Implementing custom components and supporting hand-held devices—especially the latter—consumed a great deal of our time and effort. Also, although some of the developers used the Eclipse open source IDE, we lacked an effective RAD tool for implementing the Web application's user interface.
Unless you've been living in a cave for the past few years, I'm sure you're aware that tools exist for creating custom Web components and supporting markup languages other than HTML, all of which are wrapped up in a very nice IDE. That software, of course, is Microsoft's .Net with WebForms; the IDE is Visual Studio.

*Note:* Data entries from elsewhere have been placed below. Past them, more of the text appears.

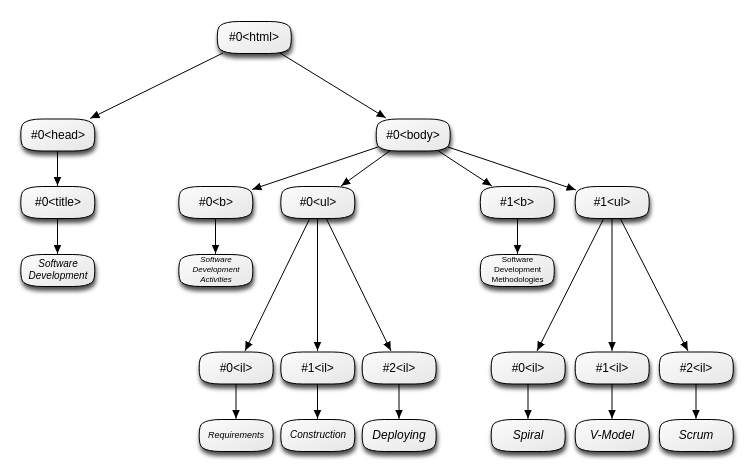
<!DOCTYPE html>
<html lang="en">
<head>
<meta charset="utf-8">
<title>Document tree</title>
<style>
:root { --paper: #fff; --ink: #000; --node-light: #fcfcfc; --node-dark: #e6e6e6; --shadow: rgba(0,0,0,.7); }
* { box-sizing: border-box; }
html, body { margin: 0; background: var(--paper); }
.tree { position: relative; width: 754px; height: 472px; overflow: hidden; background: var(--paper); color: var(--ink); font-family: "Liberation Sans", Arial, sans-serif; }
.drawing { position: absolute; left: 0; top: 0; }
.edges { fill: none; stroke: var(--ink); stroke-width: 1; marker-end: url(#arrow); }
.shapes { filter: drop-shadow(1px 4px 2px var(--shadow)); }
.node { position: absolute; width: 74px; height: 32px; display: flex; align-items: center; justify-content: center; text-align: center; white-space: nowrap; font-size: 12px; line-height: 14px; }
.text { font-style: italic; }
.medium { font-size: 10px; line-height: 12px; }
.compact { font-size: 9px; line-height: 11px; }
.small { font-size: 8px; line-height: 10px; }
.upright { font-style: normal; }
.row-1 { top: 21px; }
.row-2 { top: 119px; }
.row-3 { top: 186px; }
.row-4 { top: 254px; }
.row-5 { top: 352px; }
.row-6 { top: 419px; }
</style>
</head>
<body>
<main class="tree">
<svg class="drawing" width="754" height="472" viewBox="0 0 754 472" aria-hidden="true">
  <defs>
    <linearGradient id="node-fill" x1="0" y1="0" x2="1" y2="1">
      <stop offset="0" stop-color="var(--node-light)"/>
      <stop offset="1" stop-color="var(--node-dark)"/>
    </linearGradient>
    <marker id="arrow" markerUnits="userSpaceOnUse" markerWidth="10" markerHeight="8" refX="9.5" refY="4" orient="auto">
      <polygon points="0,0 9,4 0,8" fill="var(--ink)"/>
    </marker>
    <path id="node-shape" d="M0 16Q0 6 3 4Q8 0 22 0H52Q66 0 71 4Q74 6 74 16Q74 26 71 28Q66 32 52 32H22Q8 32 3 28Q0 26 0 16Z" fill="url(#node-fill)" stroke="var(--ink)"/>
  </defs>
  <g class="edges">
    <line x1="223" y1="53" x2="90" y2="118.5"/>
    <line x1="280" y1="53" x2="386" y2="118"/>
    <line x1="57.5" y1="151" x2="57.5" y2="186"/>
    <line x1="57.5" y1="218" x2="57.5" y2="254"/>
    <line x1="378" y1="147" x2="252" y2="189.5"/>
    <line x1="391" y1="150" x2="341" y2="186"/>
    <line x1="437" y1="150" x2="492" y2="186"/>
    <line x1="448" y1="147" x2="576" y2="190"/>
    <line x1="215.5" y1="218" x2="215.5" y2="254"/>
    <line x1="517.5" y1="218" x2="517.5" y2="254"/>
    <line x1="310" y1="218" x2="245" y2="351"/>
    <line x1="317.5" y1="218" x2="317.5" y2="351"/>
    <line x1="326" y1="218" x2="391" y2="351"/>
    <line x1="604" y1="218" x2="537" y2="351"/>
    <line x1="612" y1="218" x2="612" y2="351"/>
    <line x1="620" y1="218" x2="688" y2="351"/>
    <line x1="236" y1="383" x2="236" y2="419"/>
    <line x1="317.5" y1="383" x2="317.5" y2="419"/>
    <line x1="399" y1="383" x2="399" y2="419"/>
    <line x1="528" y1="383" x2="528" y2="419"/>
    <line x1="612" y1="383" x2="612" y2="419"/>
    <line x1="696" y1="383" x2="696" y2="419"/>
  </g>
  <g class="shapes">
    <use href="#node-shape" x="217.3" y="21.5"/>
    <use href="#node-shape" x="20.8" y="119"/>
    <use href="#node-shape" x="376.2" y="119"/>
    <use href="#node-shape" x="20.8" y="186.5"/>
    <use href="#node-shape" x="178.8" y="186.5"/>
    <use href="#node-shape" x="280.8" y="186.5"/>
    <use href="#node-shape" x="480.3" y="186.5"/>
    <use href="#node-shape" x="575.2" y="186.5"/>
    <use href="#node-shape" x="20.8" y="254.5"/>
    <use href="#node-shape" x="178.8" y="254.5"/>
    <use href="#node-shape" x="480.3" y="254.5"/>
    <use href="#node-shape" x="199.2" y="352"/>
    <use href="#node-shape" x="280.8" y="352"/>
    <use href="#node-shape" x="362.2" y="352"/>
    <use href="#node-shape" x="491.2" y="352"/>
    <use href="#node-shape" x="575.2" y="352"/>
    <use href="#node-shape" x="659.3" y="352"/>
    <use href="#node-shape" x="199.2" y="419.5"/>
    <use href="#node-shape" x="280.8" y="419.5"/>
    <use href="#node-shape" x="362.2" y="419.5"/>
    <use href="#node-shape" x="491.2" y="419.5"/>
    <use href="#node-shape" x="575.2" y="419.5"/>
    <use href="#node-shape" x="659.3" y="419.5"/>
  </g>
</svg>

<div class="node row-1" style="left:217px">#0&lt;html&gt;</div>

<div class="node row-2" style="left:21px">#0&lt;head&gt;</div>
<div class="node row-2" style="left:376px">#0&lt;body&gt;</div>

<div class="node row-3" style="left:21px">#0&lt;title&gt;</div>
<div class="node row-3" style="left:179px">#0&lt;b&gt;</div>
<div class="node row-3" style="left:281px">#0&lt;ul&gt;</div>
<div class="node row-3" style="left:480px">#1&lt;b&gt;</div>
<div class="node row-3" style="left:575px">#1&lt;ul&gt;</div>

<div class="node text medium row-4" style="left:21px">Software<br>Development</div>
<div class="node text small row-4" style="left:179px">Software<br>Development<br>Activities</div>
<div class="node text small upright row-4" style="left:480.5px">Software<br>Development<br>Methodologies</div>

<div class="node row-5" style="left:199px">#0&lt;il&gt;</div>
<div class="node row-5" style="left:280.5px">#1&lt;il&gt;</div>
<div class="node row-5" style="left:362px">#2&lt;il&gt;</div>
<div class="node row-5" style="left:491px">#0&lt;il&gt;</div>
<div class="node row-5" style="left:575px">#1&lt;il&gt;</div>
<div class="node row-5" style="left:659px">#2&lt;il&gt;</div>

<div class="node text compact row-6" style="left:199px">Requirements</div>
<div class="node text medium row-6" style="left:281px">Construction</div>
<div class="node text row-6" style="left:362px">Deploying</div>
<div class="node text row-6" style="left:491px">Spiral</div>
<div class="node text row-6" style="left:575px">V-Model</div>
<div class="node text row-6" style="left:659px">Scrum</div>
</main>
</body>
</html>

In spite of those attractive .Net features, the company I was working for—like many software development companies nowadays—opted to go with the Java 2 Platform, Enterprise Edition (J2EE) because of its platform and vendor independence and the wealth of available open source software for Java and J2EE.
Wouldn't it be nice if you could take advantage of Java and .Net's best features, platform and vendor independence, open source products such as Ant and log4j, and the ability to easily create custom Web components and render them to multiple devices, all wrapped up in a killer IDE? That's the promise of JavaServer Faces.
Read the whole series, "A First Look at JavaServer Faces:"
Note: You can download this article's source code from Resources.
JavaServer Faces (JSF) is an application framework for creating Web-based user interfaces. If you are familiar with Struts (a popular open source JSP-based Web application framework) and Swing (the standard Java user interface framework for desktop applications), think of JavaServer Faces as a combination of those two frameworks. Like Struts, JSF provides Web application lifecycle management through a controller servlet; and like Swing, JSF provides a rich component model complete with event handling and component rendering.
In a nutshell, JSF eases Web-based application development because it:
Besides being a conceptual combination of Struts and Swing, JSF is a direct competitor to Microsoft's WebForms. The frameworks are very similar, both in concept and implementation. And because JSF represents a standard for Java-based Web application frameworks, tool vendors can concentrate on developing IDEs for JSF instead of developing an IDE for one of approximately 35 existing Java-based Web application frameworks, including Struts.